Isn’t it the devil who is the master of division?
This is a story, it seems, not of prejudice, but of two young people who both over-reacted.
There certainly is still racial prejudice towards blacks, including among many Christian conservatives.
There is also racial prejudice against whites.
It all goes against what brings us right eternity.
Christ favored no race. He certainly didn’t design things so that one racial or ethnic group hated another. What a shame. And also, how unfair: The Zimmerman case is not even really a racial one. If we read right, Zimmerman had once tutored black children and brought a black girl to his prom. He wasn’t initially sure that the person he was misguidedly trailing was black. Yet it is all stoked up. Where was the same hype and charge of racism when a black athlete named O. J. Simpson was acquitted of slaying two white people (the acquittal came through a chiefly black jury)? Was that verdict followed by tweets promising death to Simpson (of course, there was no Twitter back then, but we get the point)? Meantime, government on two levels has played right into the division. The state of Florida set prosecutors upon the case — kindling the embers of old racial division yet further, much further — while the President of the United States, who should take special care to stay away from criminal cases, said that if he’d had a son, he might have looked like the victim, Trayvon Martin.

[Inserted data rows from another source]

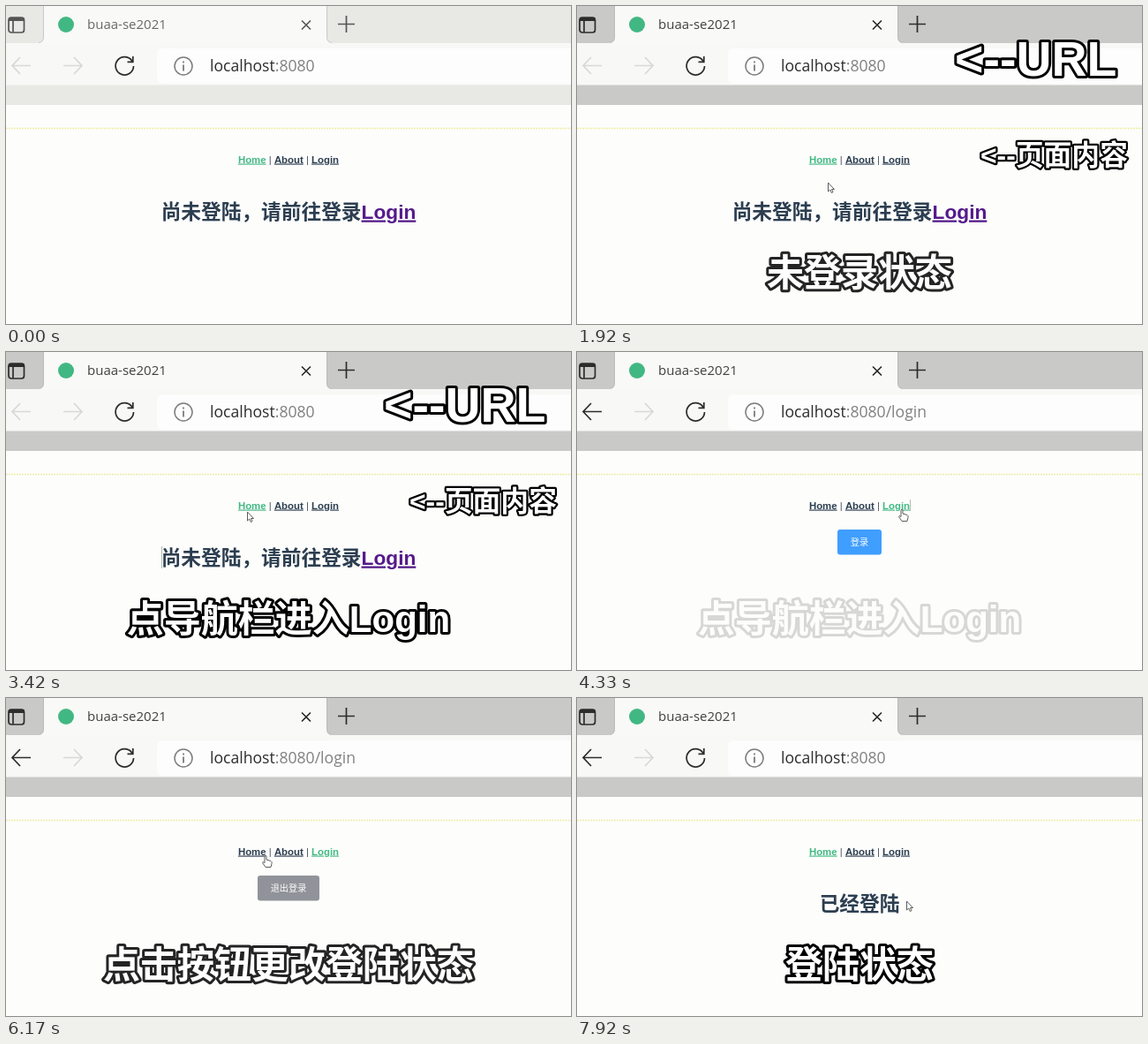
These frames come from a looping animation (640x360 px, 8000 ms). An HTML page:

```html
<!DOCTYPE html>
<html lang="zh-CN">
<head>
<meta charset="utf-8">
<title>Login flow</title>
<style>
  html, body { margin: 0; height: 100%; overflow: hidden; background: #fdfdfc; }
  svg { display: block; width: 100vw; height: 100vh; }
  text { font-family: "Liberation Sans", "Noto Sans CJK SC", "Noto Sans CJK", sans-serif; }
  .ui text { font-family: "Open Sans", "Noto Sans", sans-serif; }
  .line { fill: none; stroke: #2c2c2c; stroke-width: 1.7; }
  .faint { stroke: #d8d8d4; }
  .mid { text-anchor: middle; }
  .nav { font-size: 11.4px; }
  .nav tspan { font-weight: 700; text-decoration: underline; }
  .head { font-size: 22.7px; font-weight: 700; fill: #2c3e50; }
  .btn { font-size: 10.2px; fill: #fff; }
  .cap { font-weight: 700; fill: #fff; stroke: #000; stroke-width: 6; stroke-linejoin: round; paint-order: stroke; }
  .big { font-size: 42px; }
  .pointer { fill: #fff; stroke: #5c5c5c; stroke-width: 1; stroke-linejoin: round; }
</style>
</head>
<body>
<svg viewBox="0 0 640 360" preserveAspectRatio="none">
  <rect width="640" height="360" fill="#fdfdfc"/>

  <g class="ui">
    <rect class="strip" width="640" height="44"/>
    <path d="M36 42Q43 42 43 35V0H363V35Q363 42 370 42Z" fill="#f9f9f7"/>
    <path d="M37 41.5Q42.5 41 42.5 35V0M363.5 0V35Q363.5 41 369 41.5" fill="none" stroke="#aaa" stroke-opacity=".5"/>
    <rect y="42" width="640" height="48" fill="#f8f8f6"/>
    <path d="M640 48H178Q171 48 171 55V81Q171 88 178 88H640Z" fill="#fdfdfd"/>
    <rect class="strip" y="89.5" width="640" height="22.5"/>
    <path d="M0 138.5H640" stroke="#efeca6" stroke-width="1.5" stroke-dasharray="2 1"/>

    <g class="tabs">
      <rect class="line" x="3" y="13" width="17.5" height="17" rx="3"/>
      <path class="line" d="M3 15H20.5" style="stroke-width:4"/>
      <path class="line" d="M8 16V30"/>
      <text x="92" y="26" font-size="15" fill="#404040">buaa-se2021</text>
      <path class="line" d="M335 16.5L345 26.5M345 16.5L335 26.5M376 20.5H395M385.5 11V30"/>
    </g>
    <circle cx="68" cy="21" r="9" fill="#41b883"/>

    <path id="back" class="line" d="M28 67.500H7M16 58L7 67.500L16 77"/>
    <path class="line faint" d="M65 67.500H86M77 58L86 67.500L77 77"/>
    <path class="line" d="M143 62.500A10.200 10.200 0 1 0 144.500 68M143.800 57V63.300H137.500"/>
    <g fill="none" stroke="#7c7c7c" stroke-width="1.5">
      <circle cx="201" cy="68" r="10"/>
      <path d="M201 66.500V73.500M201 62.500V64.500" stroke-width="1.8"/>
    </g>
    <text x="231" y="74" font-size="17.6" fill="#2c2c2c">localhost<tspan fill="#808080">:8080<tspan id="path"></tspan></tspan></text>
  </g>

  <text class="nav mid" x="320" y="177.5" fill="#4a5660"><tspan id="home">Home</tspan> | <tspan fill="#2c3e50">About</tspan> | <tspan id="login">Login</tspan></text>

  <text id="guest" class="head mid" x="320" y="240.5">尚未登陆，请前往登录<tspan fill="#551a8b" text-decoration="underline">Login</tspan></text>
  <text id="member" class="head mid" x="320" y="240.5">已经登陆</text>
  <g id="signIn">
    <rect x="295" y="201" width="50" height="28.500" rx="3" fill="#409eff"/>
    <text class="btn mid" x="320" y="219">登录</text>
  </g>
  <g id="signOut">
    <rect x="285" y="201" width="70" height="28.500" rx="3" fill="#909399"/>
    <text class="btn mid" x="320" y="219">退出登录</text>
  </g>
  <path id="caret" stroke="#b4bcae"/>

  <g id="labels">
    <text class="cap" x="428" y="79" font-size="55.5">&lt;--URL</text>
    <text class="cap" x="457" y="180" font-size="31.800" style="stroke-width:4.5">&lt;--页面内容</text>
  </g>
  <g id="captions"></g>

  <g id="cursor" class="pointer">
    <path id="arrow" d="M.5 0V10L2.800 8L4.300 11.500L6 10.700L4.500 7.500H7.500Z"/>
    <path id="hand" d="M-1 1Q0-.5 1 1V5L6 6.500Q7.500 7 7 9.500L6 13.500H0L-3.500 8.500Q-3.500 6.500-1 8.500Z"/>
  </g>
</svg>

<script>
const DURATION = 8000, STEP = 1000 / 12, FADE = 250;
const FOCUS = 1170, OPEN_LOGIN = 4250, SIGN_IN = 5330, GO_HOME = 6250;
const ACTIVE = "#42b983", INK = "#2c3e50";
const $ = id => document.getElementById(id);
const clamp = v => Math.max(0, Math.min(1, v));
const show = (id, on) => $(id).style.display = on ? "" : "none";

// text, fade-in start, fade-out start
const captions = [
  ["未登录状态", 80, 1880],
  ["点导航栏进入Login", 2330, 4120],
  ["点击按钮更改登陆状态", 4670, 6130],
  ["登陆状态", 6750, Infinity]
].map(([text, start, end]) => {
  const el = document.createElementNS("http://www.w3.org/2000/svg", "text");
  el.setAttribute("class", "cap big mid");
  el.setAttribute("x", 320);
  el.setAttribute("y", 316.5);
  el.textContent = text;
  $("captions").append(el);
  return { el, start, end };
});

// time, x, y of the pointer tip
const track = [
  [1000, 250, 262], [1500, 284, 200], [2600, 284, 200], [3200, 273, 181],
  [3600, 273, 181], [4100, 368, 178], [4500, 368, 178], [5050, 322, 216],
  [5550, 322, 216], [6080, 294, 178], [6400, 294, 178], [7200, 373, 230], [8000, 373, 230]
];

function pointerAt(t) {
  const i = Math.max(1, track.findIndex(k => k[0] > t));
  const [t0, x0, y0] = track[i - 1], [t1, x1, y1] = track[i];
  const p = clamp((t - t0) / (t1 - t0)), e = p * p * (3 - 2 * p);
  return [x0 + (x1 - x0) * e, y0 + (y1 - y0) * e];
}

const within = (x, y, l, t, r, b) => x >= l && x <= r && y >= t && y <= b;
const opacity = (t, start, end) => clamp((t - start) / FADE) * (1 - clamp((t - end) / FADE));

function render(t) {
  const loginPage = t >= OPEN_LOGIN && t < GO_HOME;
  const signedIn = t >= SIGN_IN;
  const focused = t >= FOCUS;

  document.querySelectorAll(".strip").forEach(el => el.style.fill = focused ? "#c9c9c7" : "#e8e8e5");
  document.querySelector(".tabs").style.opacity = focused ? 1 : .78;
  $("back").classList.toggle("faint", t < OPEN_LOGIN);
  $("path").textContent = loginPage ? "/login" : "";
  $("home").style.fill = loginPage ? INK : ACTIVE;
  $("login").style.fill = loginPage ? ACTIVE : INK;
  show("guest", !loginPage && !signedIn);
  show("member", !loginPage && signedIn);
  show("signIn", loginPage && !signedIn);
  show("signOut", loginPage && signedIn);

  show("caret", t >= 3000 && t < 5000);
  $("caret").setAttribute("d", loginPage ? "M377.5 167V180" : "M176.5 220V245");

  $("labels").style.opacity = opacity(t, 80, 3920);
  captions.forEach(c => c.el.style.opacity = opacity(t, c.start, c.end));

  const [x, y] = pointerAt(t);
  const overLink = within(x, y, 263, 166, 295, 180) || within(x, y, 346, 166, 377, 180);
  const overButton = loginPage && within(x, y, 295, 201, 345, 229);
  show("cursor", t >= track[0][0]);
  show("hand", overLink || overButton);
  show("arrow", !overLink && !overButton);
  $("cursor").setAttribute("transform", `translate(${x} ${y})`);
}

const began = performance.now();
function tick() {
  const t = (performance.now() - began) % DURATION;
  render(Math.floor((t + 4) / STEP) * STEP % DURATION);
  requestAnimationFrame(tick);
}
tick();
</script>
</body>
</html>
```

The President is right to have been concerned about violence to a 17-year-old (what an unimaginable heartbreak for his family; prayer need here), but it’s ironic that the President has no similar public comment nor affinity for the babies who are born in late-term abortion clinics and killed when the doctor snips the back of their necks with scissors; no similar concern for the ones that are brutally terminated in the womb at a stage when they can feel pain; no similar concern for every aborted baby at any stage, starting with conception — a disproportionate number, by the way, who are Afro-American.
Where is the rage over that?
How many Trayvon Martins have been disposed of in “clinics”?
How many potential presidents? Or judges?
How many have left clinics not in the warmth of a womb but the sterility of a bio-hazard bag (if they were “properly” disposed of)?
These are questions for all of us. Abortion is an issue that divides us more than does race.
The answer to both is love. […]
[Eva Killings ] is the example for us — this woman whose love is so great the kids discuss her every word on Facebook and whose love knows no ethnic group and no skin color.
She is an example of how we find our way into Heaven.
— Michael H. Brown (7/15/13)
God bless you, Eva Killings.
You are an example to us all — of all “races,” whether black or white or brown or yellow or chartreuse.